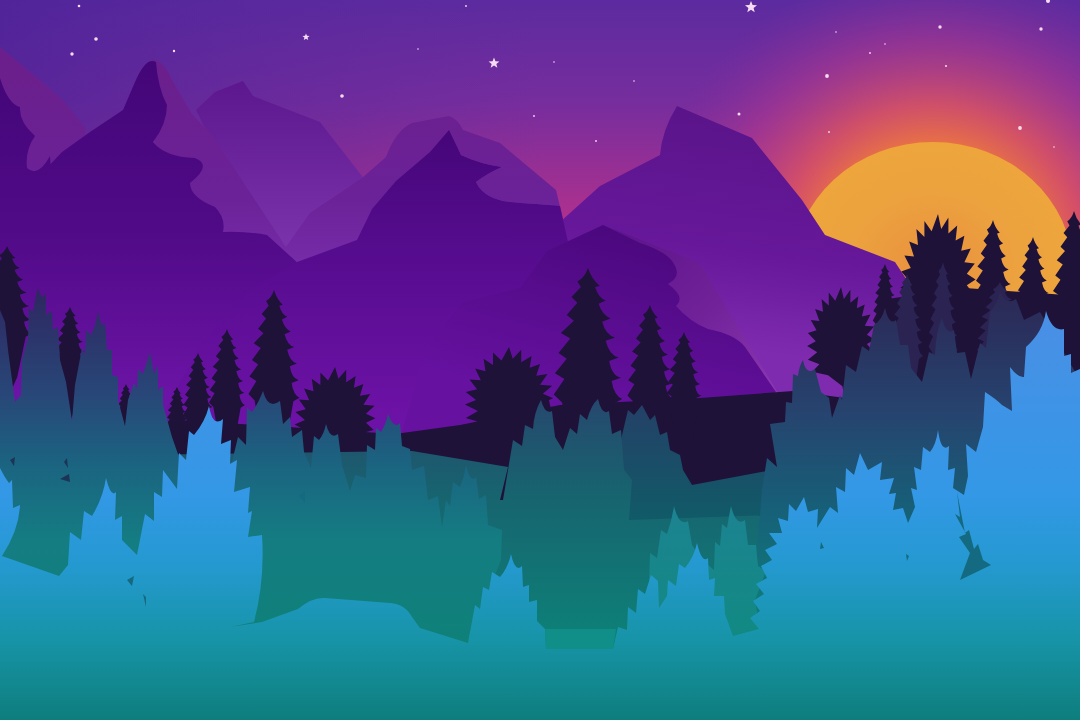
<!DOCTYPE html>
<html lang="en">
<head>
<meta charset="utf-8">
<title>Forest at sunset</title>
<style>
:root{--night:#1f1238;--dusk:#2b2352;--star:#f6dcf2;--shadow:#46097a;--sun:#eda53c}
html,body{margin:0;height:100%;overflow:hidden}
body{width:1080px;height:720px;font-family:Inter,sans-serif}
svg{display:block}
.stars{fill:var(--star)}
.night{fill:var(--night)}
.dusk{fill:var(--dusk)}
</style>
</head>
<body>
<svg width="1080" height="720" viewBox="0 0 1080 720" role="img" aria-label="Purple mountains and a blue forest under a setting sun">
<defs>
<linearGradient id="sky" gradientUnits="userSpaceOnUse" x1="0" y1="0" x2="0" y2="260"><stop stop-color="#5c2b9f"/><stop offset=".4" stop-color="#772d9d"/><stop offset="1" stop-color="#c23288"/></linearGradient>
<linearGradient id="sky-west" x1="0" x2="1" y1="0" y2="0"><stop stop-color="#4d2298" stop-opacity=".75"/><stop offset=".5" stop-color="#5a289c" stop-opacity="0"/></linearGradient>
<radialGradient id="glow" gradientUnits="userSpaceOnUse" cx="932" cy="255" r="290"><stop offset=".35" stop-color="#ee7a3c"/><stop offset=".52" stop-color="#dd5560" stop-opacity=".85"/><stop offset=".75" stop-color="#b53a8c" stop-opacity=".5"/><stop offset="1" stop-color="#8a309a" stop-opacity="0"/></radialGradient>
<radialGradient id="sun"><stop stop-color="#e98f3f"/><stop offset=".6" stop-color="#eca23e"/><stop offset="1" stop-color="#eda53c"/></radialGradient>
<linearGradient id="ridge-far" gradientUnits="userSpaceOnUse" x1="0" y1="50" x2="0" y2="260"><stop stop-color="#571289"/><stop offset="1" stop-color="#7d35ad"/></linearGradient>
<linearGradient id="ridge-face" gradientUnits="userSpaceOnUse" x1="0" y1="60" x2="0" y2="290"><stop stop-color="#6b1f8c"/><stop offset=".6" stop-color="#6b2298"/><stop offset="1" stop-color="#7b2fae"/></linearGradient>
<linearGradient id="ridge-left" gradientUnits="userSpaceOnUse" x1="0" y1="60" x2="0" y2="400"><stop stop-color="#430678"/><stop offset=".5" stop-color="#500a87"/><stop offset="1" stop-color="#6c14a6"/></linearGradient>
<linearGradient id="ridge-mid" gradientUnits="userSpaceOnUse" x1="0" y1="130" x2="0" y2="420"><stop stop-color="#450679"/><stop offset=".5" stop-color="#590d92"/><stop offset="1" stop-color="#6d12a6"/></linearGradient>
<linearGradient id="ridge-right" gradientUnits="userSpaceOnUse" x1="690" y1="106" x2="660" y2="340"><stop stop-color="#5a1489"/><stop offset=".6" stop-color="#67189b"/><stop offset="1" stop-color="#7f2bb0"/></linearGradient>
<linearGradient id="ridge-front" gradientUnits="userSpaceOnUse" x1="600" y1="225" x2="560" y2="400"><stop stop-color="#4b087e"/><stop offset="1" stop-color="#6611a0"/></linearGradient>
<linearGradient id="ridge-front-face" gradientUnits="userSpaceOnUse" x1="620" y1="225" x2="770" y2="390"><stop stop-color="#5c1389"/><stop offset=".55" stop-color="#712299"/><stop offset="1" stop-color="#8a36b0"/></linearGradient>
<linearGradient id="wood-left" gradientUnits="userSpaceOnUse" x1="0" y1="290" x2="0" y2="640"><stop stop-color="#2e2761"/><stop offset=".3" stop-color="#284778"/><stop offset=".5" stop-color="#1b6481"/><stop offset=".72" stop-color="#147d82"/><stop offset="1" stop-color="#0f8179"/></linearGradient>
<linearGradient id="wood-mid" gradientUnits="userSpaceOnUse" x1="0" y1="400" x2="0" y2="640"><stop stop-color="#26486e"/><stop offset=".4" stop-color="#17646f"/><stop offset="1" stop-color="#0d8178"/></linearGradient>
<linearGradient id="wood-right" gradientUnits="userSpaceOnUse" x1="0" y1="290" x2="0" y2="600"><stop stop-color="#2c2755"/><stop offset=".4" stop-color="#26446f"/><stop offset=".7" stop-color="#175f78"/><stop offset="1" stop-color="#0f7a7a"/></linearGradient>
<linearGradient id="wood-shade" gradientUnits="userSpaceOnUse" x1="0" y1="405" x2="0" y2="522"><stop stop-color="#244067"/><stop offset="1" stop-color="#105b68"/></linearGradient>
<linearGradient id="grove" gradientUnits="userSpaceOnUse" x1="0" y1="507" x2="0" y2="640"><stop stop-color="#1c8391"/><stop offset="1" stop-color="#118a82"/></linearGradient>
<linearGradient id="mist" gradientUnits="userSpaceOnUse" x1="0" y1="312" x2="0" y2="720"><stop stop-color="#4a8fe6"/><stop offset=".45" stop-color="#3398e6"/><stop offset=".62" stop-color="#2499d0"/><stop offset=".8" stop-color="#1794a8"/><stop offset="1" stop-color="#0e7e7d"/></linearGradient>
<path id="fir" d="M0 0Q3 10 10 16L6 17Q9 27 15 29L9 32Q12 42 19 45L12 48Q15 60 23 62L15 65Q18 78 26 80L18 83Q20 96 28 98L20 101Q22 114 29 117L22 121 12 175 0 205-12 175-22 120-29 113-20 99-28 94-18 81-25 76-15 63-23 58-12 47-18 42-9 31-14 26-6 17-9 12Q-3 9 0 0Z"/>
<path id="pine" d="M0 0L4 13 13 3 13 17 24 10 22 23 33 19 29 32 41 30 33 42 46 43 36 52 47 57 36 62 45 70 33 73 40 82 28 84 15 122 8 135 2 108-18 96-40 92-30 84-46 79-33 71-47 64-35 59-46 50-34 47-42 36-30 37-36 24-25 27-27 13-17 20-17 6-8 15Z"/>
<path id="spark" d="M0-6L1.6-2 6-1.8 2.6 1 3.7 5.2 0 2.8-3.7 5.2-2.6 1-6-1.8-1.6-2Z"/>
</defs>

<g id="sky-layer">
<rect width="1080" height="720" fill="url(#sky)"/>
<rect width="1080" height="300" fill="url(#sky-west)"/>
<rect x="600" width="480" height="560" fill="url(#glow)"/>
<g class="stars">
<use href="#spark" transform="translate(306 37) scale(.6)"/><use href="#spark" transform="translate(494 63) scale(.9)"/><use href="#spark" transform="translate(751 7)"/>
<circle cx="72" cy="54" r="1.7"/><circle cx="96" cy="39" r="1.8"/><circle cx="79" cy="6" r="1.3"/><circle cx="174" cy="51" r="1.2"/><circle cx="342" cy="96" r="1.8"/><circle cx="827" cy="76" r="1.9"/><circle cx="739" cy="114" r="1.5"/><circle cx="940" cy="27" r="1.7"/><circle cx="1020" cy="128" r="1.9"/><circle cx="1041" cy="29" r="1.7"/><circle cx="1048" cy="1" r="2"/><circle cx="946" cy="66" r="1"/><circle cx="870" cy="53" r=".9"/><circle cx="885" cy="44" r=".8"/><circle cx="836" cy="32" r=".8"/><circle cx="829" cy="132" r=".9"/><circle cx="634" cy="81" r=".8"/><circle cx="554" cy="62" r=".8"/><circle cx="534" cy="116" r=".9"/><circle cx="596" cy="141" r=".9"/><circle cx="418" cy="49" r=".8"/><circle cx="466" cy="6" r=".9"/><circle cx="1054" cy="147" r=".8"/>
</g>
<ellipse cx="933" cy="270" rx="140" ry="128" fill="url(#sun)"/>
</g>

<g id="mountains">
<path fill="url(#ridge-face)" d="M0 47Q40 80 62 99L86 129 60 300H0Z"/>
<path fill="url(#ridge-left)" d="M0 78Q8 104 20 107 19 122 35 136 25 150 27 168 38 178 50 156L60 300 0 420Z"/>
<path fill="url(#ridge-far)" d="M196 110L215 92 243 81 253 96 320 122 365 180 330 260H270Z"/>
<path fill="url(#ridge-face)" d="M280 255L310 213 362 178 386 157Q396 130 412 123L449 116Q458 119 463 130L500 143 556 190 568 240 450 330Z"/>
<path fill="url(#ridge-face)" d="M152 59Q165 62 172 80L192 114 212 135 286 247 300 270 160 300Z"/>
<path fill="url(#ridge-left)" d="M0 290L22 243 45 170 62 152 90 132 123 110 135 82Q146 56 156 62 158 88 167 105 167 124 153 142 165 157 195 158 213 165 190 183 190 197 215 207 226 218 223 232 245 231 267 235L300 265 320 440H0Z"/>
<path fill="url(#ridge-right)" d="M560 222L600 186 660 155Q662 130 677 106L752 138 802 200 825 235 895 262 920 300V420H560Z"/>
<path fill="url(#ridge-mid)" d="M160 420L200 345 250 291 297 262 357 240 372 209 396 181 430 152 449 130 461 155Q480 164 502 167 488 173 476 182 482 196 503 201L560 206 568 242 600 440H160Z"/>
<path fill="url(#ridge-face)" d="M452 130L505 150 542 180 559 205Q520 204 503 201 482 196 476 182 488 173 502 167 480 164 461 155Z"/>
<path fill="url(#ridge-front-face)" d="M603 225L700 263 738 327 778 393 560 420Z"/>
<path fill="url(#ridge-front)" d="M400 440L425 350 463 302 520 288 547 251 603 225 640 243Q668 252 674 264 682 276 668 284 686 297 676 306 690 322 708 329 735 334 745 347L776 392 700 440Z"/>
</g>

<g id="night-trees" class="night">
<path d="M0 460L180 420 395 434 460 425 560 405 700 398 793 391 860 400 1080 290V520H0Z"/>
<use href="#fir" transform="translate(7 246) scale(.85 .75)"/>
<use href="#fir" transform="translate(70 307) scale(.56 .56)"/>
<use href="#fir" transform="translate(126 384) scale(.35)"/>
<use href="#fir" transform="translate(177 387) scale(.4)"/>
<use href="#fir" transform="translate(198 353) scale(.52 .55)"/>
<use href="#fir" transform="translate(227 329) scale(.62 .65)"/>
<use href="#fir" transform="translate(274 290) scale(.88 .92)"/>
<use href="#pine" transform="translate(335 367) scale(.86 .9)"/>
<use href="#pine" transform="translate(509 347) scale(.94 .9)"/>
<path d="M470 424L548 396 560 450 440 450Z"/>
<use href="#fir" transform="translate(588 268) scale(1.18 1.12)"/>
<use href="#fir" transform="translate(650 305) scale(.78 .8)"/>
<use href="#fir" transform="translate(684 332) scale(.62 .65)"/>
<use href="#pine" transform="translate(841 287) scale(.72 .92)"/>
<use href="#fir" transform="translate(885 264) scale(.42 .5)"/>
<use href="#pine" transform="translate(938 214) scale(.8 1.15)"/>
<use href="#fir" transform="translate(993 220) scale(.68 .8)"/>
<use href="#fir" transform="translate(1033 237) scale(.6 .7)"/>
<use href="#fir" transform="translate(1074 211) scale(.75 .85)"/>
<path d="M880 300L965 288 1080 296V420H870Z"/>
</g>
<g id="dusk-trees" class="dusk">
<use href="#fir" transform="translate(907 274) scale(.55 .7)"/>
<use href="#fir" transform="translate(943 262) scale(.5 .75)"/>
<use href="#fir" transform="translate(1000 282) scale(.8 .6)"/>
</g>

<g id="wood">
<path fill="url(#wood-mid)" d="M0 475L130 455 412 451 508 467 500 500 640 520 770 516 1080 480V720H0Z"/>
<path fill="url(#wood-shade)" d="M618 452L628 410 634 415 642 405 650 420 655 415 660 435 667 432 670 450 680 455 683 470 692 485 772 470 763 515Q700 528 627 520Z"/>
<path fill="url(#wood-mid)" d="M490 500L503 500 508 470 513 440 522 446 525 425 533 429Q534 412 541 400 545 415 552 411L555 437 563 450 570 428 577 434 580 414 587 420Q591 405 598 399 602 416 609 411L612 434 621 430 624 470 632 480 629 520 770 515V720H480Z"/>
<path fill="url(#wood-right)" d="M760 515L762 490 767 458 777 467 770 424 785 422 786 402 792 403 793 374 798 376Q799 366 803 360 806 376 815 369L821 392 829 398 832 418 840 395 842 400 846 365 856 372 862 346 869 351 874 325Q882 320 885 308 889 326 896 320L900 345 908 345 911 368 922 382 929 352 935 355Q936 330 942 318 946 336 954 330L957 353 965 352 971 379 980 343 986 348 990 312Q997 305 1000 291 1006 306 1016 299L1024 320 1040 312 1080 380V720H740Z"/>
<path fill="url(#wood-left)" d="M0 310L5 322 8 350 15 402 21 395 22 360 28 338 29 308 33 312Q35 298 38 287 41 302 46 293L46 315 52 311 53 330 58 327 60 360 66 382 72 421 75 385 82 348 85 355 86 330 91 335Q96 325 98 311 102 331 105 323L107 350 112 350 112 375 118 377 118 400 125 426 128 400 134 383 137 389 138 369 143 374 150 352 154 374 158 366 158 390 163 386 163 405 172 437 180 460 232 462 238 437 246 445 247 408 252 412Q258 404 263 391 268 410 280 401L283 424 290 417 292 437 302 430 304 452 311 468 314 436 319 440Q324 434 326 424 330 440 338 434L342 465 350 491 355 475 366 478 367 445 375 450 376 428 381 432Q386 424 388 414 394 430 400 423L402 446 410 449 412 470 424 466 428 500 438 496 442 527 446 500 450 506 453 482 460 487Q464 478 466 465 470 484 476 477L479 499 486 495 488 525 502 530 501 560 468 643 400 660H0Z"/>
<path fill="url(#grove)" d="M640 650L649 588 650 553 657 558 661 530 667 534Q672 520 674 506 679 527 688 521L692 545 702 560 714 570 715 542 720 546 722 524 727 528Q729 515 731 506 736 527 745 520L748 545 756 545 758 566 766 571 755 600 760 630 733 640Z"/>
</g>

<g id="mist-forest">
<path fill="url(#mist)" d="M0 468Q5 478 9 483L12 480 13 508 20 505Q19 530 2 556L59 576 68 565 70 532 81 540 84 511 92 516Q103 498 106 478 111 498 116 492L115 520 122 516 122 540 137 555 145 514 154 521 154 492 162 497 163 470 177 489 179 453 186 460 189 431 194 435Q205 422 209 406 213 428 223 419L221 444 231 440 230 464 237 460 234 492 250 487 248 513 252 511 248 537 262 535Q265 580 254 622L230 627 262 622 298 609Q312 597 325 598L390 603Q405 604 412 617L420 628 468 643 475 605 480 609 483 587 489 590 492 572 500 577Q508 568 511 554 515 573 522 566L523 587 529 585 529 602 537 600 537 621 545 629 546 648 613 649 618 627 627 630 628 607 636 613 638 589 645 594 651 575 658 581 659 608 667 596 668 580 676 586 679 564 685 568Q694 557 697 543 702 564 708 558L709 580 715 578 714 596 724 596 725 614 733 636 759 629 750 618 760 611 753 601 764 594 756 584 767 578 761 566 772 560 765 550 777 544 769 533 782 533 778 518 788 521 789 504 796 511 804 497 808 512 818 509 817 528 830 507 838 513 836 487 845 492 846 468 854 475 860 453 868 470 882 462 880 480 894 478 889 494 896 493 893 510 903 508 908 523 915 507 911 488 917 490 914 467 921 470 923 447 930 452Q936 445 938 430 941 453 949 446L948 470 955 468 953 488 964 495 968 476 966 444 976 452 983 427 985 392Q996 399 1002 405L1012 411 1010 367Q1018 378 1024 377L1026 347Q1043 332 1046 311 1052 332 1064 329L1064 356 1071 354V373L1080 369V720H0Z"/>
<g fill="#146a80"><path d="M957 492L960 517 955 514 966 534 959 537 970 553 960 580 991 565 983 560 978 544 974 549 969 530 965 533Z"/><path d="M127 580L134 576 132 586ZM143 594L146 597 146 607ZM821 542L824 548 820 549ZM906 554L909 556 907 561ZM299 496L305 491V503Z"/></g>
<path fill="#108f89" d="M545 629H616L613 649H546Z"/>
<path fill="#1c3557" d="M64 462L67 458 68 468ZM10 460L15 457 14 466ZM60 479L69 474 70 482Z"/>
</g>
</svg>
</body>
</html>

^^^^^^^^^^^^^^^^

Problem requirements —
Your reply must consist of one number, the count of lines in the entries that hold "width".

Result of the exercise —
5